On foreign policy too, Mr Yakovenko said that the elite had indulged in “self-destructive power politics,” the failure of which was now playing out in the migration crisis. The only surprise, he said, is “how long the elites have been able to contain political discourse within this framework to their own advantage.”

Senior Tory sources have warned that Corbyn’s positions on foreign policy and the military would “weaken” Britain, but Mr Yakovenko lavished praise on Mr Corbyn, whom he sees as an antidote to the neoliberal consensus, saying: “Naturally, the austerity policy has been challenged first off. Equally, full display is now given to alternatives in foreign and defence policy reflecting the views of Jeremy Corbyn, which he has been open about and, quite naturally, made part of his democratic mandate.

“Those include opposition to military interventions of the West, support for the UK’s nuclear disarmament, conviction that NATO has outstayed its raison d’etre with the end of the Cold War, just to name a few.”

He then turned his attention to the Conservative Party’s reaction to Corbyn’s election. In the days following the Labour result, Mr Cameron said: “The Labour Party is now a threat to our national security, our economic security and your family’s security.”

Those comments have since been echoed by Michael Fallon, the Defence Secretary, and a series of former military commanders.

“David Cameron said on Twitter that Jeremy Corbyn posed a threat to Britain’s national security, economic security and the security of just about every British family,” Mr Yakovenko’s verdict: “these messages constitute … [a] flagrant approach to the results of an absolutely democratic process

The comments constitute a rare attack on a national leader by a foreign ambassador, but Mr Yakovenko made no secret of where he stands, concluding: “I agree with those political observers, who believe that this country in on the verge of a historic shift, which is imminent not only in Britain, but in the West as a whole.
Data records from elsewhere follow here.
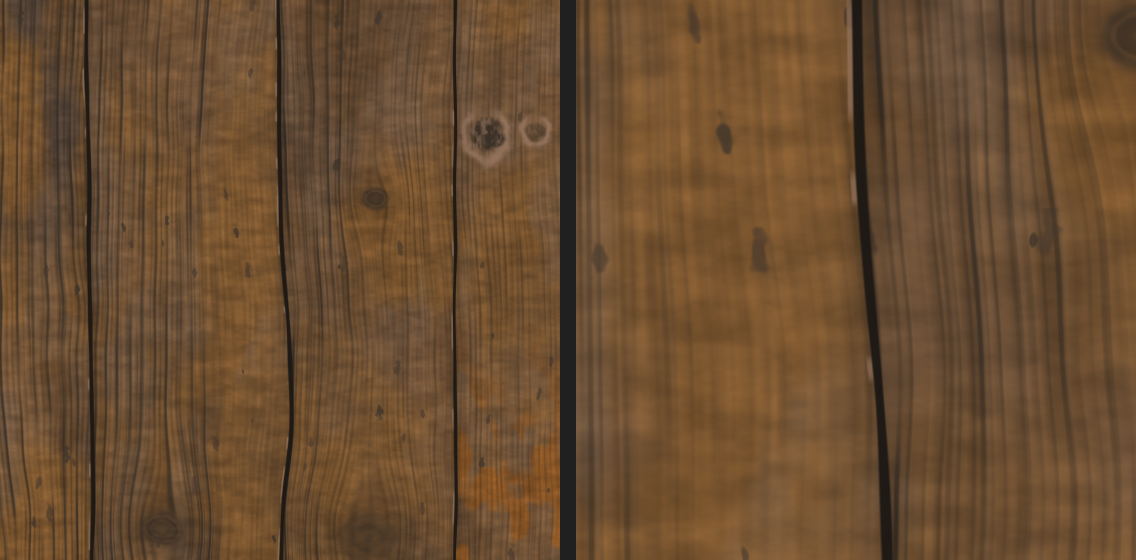
Left, the full canvas; right, a detail of the centre.
Reproduce this texture procedurally as a Shadertoy shader.

```glsl
const vec3 TAN = vec3(0.48, 0.35, 0.23);
const vec3 BROWN = vec3(0.39, 0.28, 0.18);
const vec3 AMBER = vec3(0.51, 0.35, 0.18);
const vec3 UMBER = vec3(0.34, 0.27, 0.22);
const vec3 DUSTY = vec3(0.45, 0.36, 0.29);
const vec3 DARK = vec3(0.20, 0.17, 0.14);
const vec3 ORANGE = vec3(0.58, 0.34, 0.12);
const vec3 PALE = vec3(0.60, 0.47, 0.38);

// Knots: centre, radius, darkness
const vec4 KNOTS[3] = vec4[3](
    vec4(0.290, 0.055, 0.044, 0.85),
    vec4(0.670, 0.645, 0.027, 0.80),
    vec4(0.655, 0.040, 0.056, 0.55));

float hash(vec2 p) {
    vec3 q = fract(p.xyx * 0.1031);
    q += dot(q, q.yzx + 33.33);
    return fract((q.x + q.y) * q.z);
}

float noise(vec2 p) {
    vec2 i = floor(p), f = fract(p);
    f = f * f * (3.0 - 2.0 * f);
    return mix(mix(hash(i), hash(i + vec2(1, 0)), f.x),
               mix(hash(i + vec2(0, 1)), hash(i + vec2(1, 1)), f.x), f.y);
}

float fbm(vec2 p) {
    float sum = 0.0, amp = 0.533;
    for (int i = 0; i < 4; i++) {
        sum += amp * noise(p);
        p = p * 2.03 + 17.0;
        amp *= 0.5;
    }
    return sum;
}

// Horizontal position of each gap between planks
float seamX(int i, float y) {
    float wobble = 0.004 * (noise(vec2(float(i) * 9.0, y * 9.0)) - 0.5);
    float bulge = (y - 0.3) / 0.21;
    if (i == 0) return 0.166 - 0.012 * y + wobble;
    if (i == 1) return 0.498 + 0.023 * exp(-bulge * bulge) + wobble;
    return 0.813 + wobble;
}

int plankAt(vec2 p) {
    int plank = 0;
    for (int i = 0; i < 3; i++) plank += int(step(seamX(i, p.y), p.x));
    return plank;
}

// Grain coordinate: wandering fibres pushed aside by knots
float grainCoord(vec2 p, int plank) {
    float g = p.x + 0.030 * (noise(vec2(p.x * 4.0 + float(plank) * 7.0, p.y * 2.6)) - 0.5);
    g += 0.006 * (noise(vec2(p.x * 22.0, p.y * 11.0)) - 0.5);
    for (int i = 0; i < 3; i++) {
        vec2 d = p - KNOTS[i].xy;
        float same = float(plankAt(KNOTS[i].xy) == plank);
        vec2 q = d * vec2(1.0, 0.65) / (KNOTS[i].z * 1.7);
        g -= same * 0.8 * d.x * exp(-dot(q, q));
    }
    return g;
}

// x: crack, y: lit flank, z: soft darkening leading up to the crack
vec3 grainLines(float g, float y, float spacing, float width, float px) {
    float id = floor(g / spacing);
    float seed = hash(vec2(id, 3.0));
    float d = (fract(g / spacing) - 0.65 + 0.3 * (seed - 0.5)) * spacing;
    float broken = smoothstep(0.25, 0.65, noise(vec2(id * 7.3, y * 6.0)));
    float strength = mix(0.35, 1.0, seed) * mix(0.25, 1.0, broken);
    float crack = 1.0 - smoothstep(width * 0.3, width + px, abs(d));
    float flank = 1.0 - smoothstep(0.0, width + px, abs(d - width * 2.0));
    float ramp = smoothstep(-0.6 * spacing, 0.0, d) * (1.0 - smoothstep(0.0, 0.2 * spacing, d));
    return vec3(crack, flank, ramp) * strength;
}

// Sparse dents, one possible per cell
float dents(vec2 p, vec2 cells, float chance) {
    vec2 id = floor(p * cells);
    vec2 centre = (id + 0.25 + 0.5 * vec2(hash(id + 5.0), hash(id + 11.0))) / cells;
    float size = mix(0.4, 1.0, hash(id + 23.0));
    vec2 d = (p - centre) / (size * vec2(0.007, 0.017));
    d.x += d.y * (hash(id + 31.0) - 0.5);
    float r = length(d) + 0.9 * (noise(p * 170.0) - 0.5);
    return step(hash(id), chance) * (1.0 - smoothstep(0.5, 1.1, r));
}

vec3 gouge(vec3 col, vec2 p, vec2 centre, float radius, float depth) {
    vec2 d = (p - centre) / radius;
    float r = length(d * vec2(1.0, 0.85)) + 0.6 * (fbm(p * 45.0) - 0.5);
    float rim = exp(-pow((r - 1.0) * 4.0, 2.0)) * smoothstep(-0.4, 0.8, abs(d.x) - 0.3 * d.y);
    float pit = 1.0 - smoothstep(0.55, 0.95, length(d - vec2(0.15, 0.0)) + 0.5 * (fbm(p * 60.0) - 0.5));
    vec3 pitColor = mix(DARK, DUSTY, smoothstep(0.4, 0.75, fbm(p * vec2(110.0, 60.0))));
    return mix(mix(col, PALE, 0.8 * rim), pitColor, pit * depth);
}

void mainImage(out vec4 fragColor, in vec2 fragCoord) {
    vec2 p = fragCoord / iResolution.xy;
    float px = 1.0 / iResolution.y;
    int plank = plankAt(p);
    vec2 shift = vec2(float(plank) * 13.0, 0.0);
    float g = grainCoord(p, plank);

    // Stained base tones
    vec3 col = mix(BROWN, TAN, smoothstep(0.28, 0.58, fbm(p * vec2(7.0, 4.0) + shift)));
    float smoothBand = plank == 1 ? smoothstep(0.36, 0.41, g) : 0.0;
    col = mix(col, AMBER, max(0.75 * smoothBand, 0.8 * smoothstep(0.45, 0.65, fbm(p * 3.5 + shift + 40.0))));
    float leftHaze = plank == 0 ? smoothstep(0.35, 0.75, p.y) : 0.25;
    col = mix(col, UMBER, leftHaze * smoothstep(0.35, 0.65, fbm(p * vec2(9.0, 5.0) + 70.0)));
    col = mix(col, DUSTY, 0.45 * smoothstep(0.5, 0.7, fbm(p * vec2(12.0, 5.0) + shift + 90.0)));
    float worn = plank == 3 ? smoothstep(0.48, 0.12, p.y) : 0.0;
    col = mix(col, ORANGE, 0.75 * worn * smoothstep(0.42, 0.58, fbm(p * vec2(28.0, 16.0))));
    col *= 0.82 + 0.36 * fbm(p * vec2(35.0, 75.0));
    col *= 0.93 + 0.14 * noise(vec2(g * 260.0, p.y * 14.0));

    // Coarse and fine grain
    float coarse = plank == 3 ? 0.2 : plank == 2 ? 1.0 - 0.8 * smoothstep(0.60, 0.66, g) : 1.0 - 0.85 * smoothBand;
    vec3 lines = coarse * grainLines(g + shift.x, p.y, plank == 1 ? 0.021 : 0.025, 0.0018, px);
    vec3 fine = (1.0 - 0.7 * smoothBand) * grainLines(g + shift.x, p.y, 0.0095, 0.0013, px);
    col *= 1.0 - 0.20 * lines.z - 0.13 * fine.z;
    col = mix(col, DUSTY, 0.30 * lines.y);
    col = mix(col, DARK, min(0.75 * lines.x + 0.22 * fine.x, 0.85));

    // Knots with growth rings
    for (int i = 0; i < 3; i++) {
        vec2 d = (p - KNOTS[i].xy) / KNOTS[i].z;
        float r = length(d * vec2(0.95, 1.15)) + 0.35 * (fbm(p * 28.0) - 0.5);
        float ring = noise(vec2(r * 9.0, float(i) * 5.0));
        col *= 1.0 - 0.22 * exp(-r * r * 0.45);
        vec3 heart = mix(DARK, BROWN, 0.5 * ring + 0.3 * noise(p * vec2(90.0, 160.0)));
        col = mix(col, heart, KNOTS[i].w * (1.0 - smoothstep(0.65, 1.05, r)));
    }

    // Dents and gouges
    col = mix(col, DARK * 1.2, 0.75 * dents(p, vec2(11.0, 9.0), 0.22));
    col = mix(col, UMBER * 0.8, 0.6 * dents(p + 0.37, vec2(19.0, 23.0), 0.08));
    col = gouge(col, p, vec2(0.867, 0.760), 0.036, 0.85);
    col = gouge(col, p, vec2(0.955, 0.765), 0.022, 0.45);

    // Gaps with chipped edges
    for (int i = 0; i < 3; i++) {
        float d = p.x - seamX(i, p.y);
        float width = (i == 2 ? 0.0024 : 0.0034) * mix(0.7, 1.2, noise(vec2(p.y * 14.0, float(i) * 4.0)));
        col *= 1.0 - 0.25 * exp(-abs(d) * 110.0);
        float chip = smoothstep(0.62, 0.85, noise(vec2(float(i) * 8.0, p.y * 38.0)));
        col = mix(col, PALE, 0.65 * chip * (1.0 - smoothstep(0.001, 0.002 + px, abs(d + width + 0.001))));
        col = mix(col, DARK * 0.55, 0.95 * (1.0 - smoothstep(width * 0.6, width + px, abs(d))));
    }
    fragColor = vec4(col, 1.0);
}
```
“Essentially, this is a result of moral and intellectual decline of political elites, who in deed, if not in word, have drawn the wrong ‘end of history’ conclusions from the end of the Cold War: there are no alternatives to neo-liberal policies, ‘the market will sort it all out automatically’, etc.”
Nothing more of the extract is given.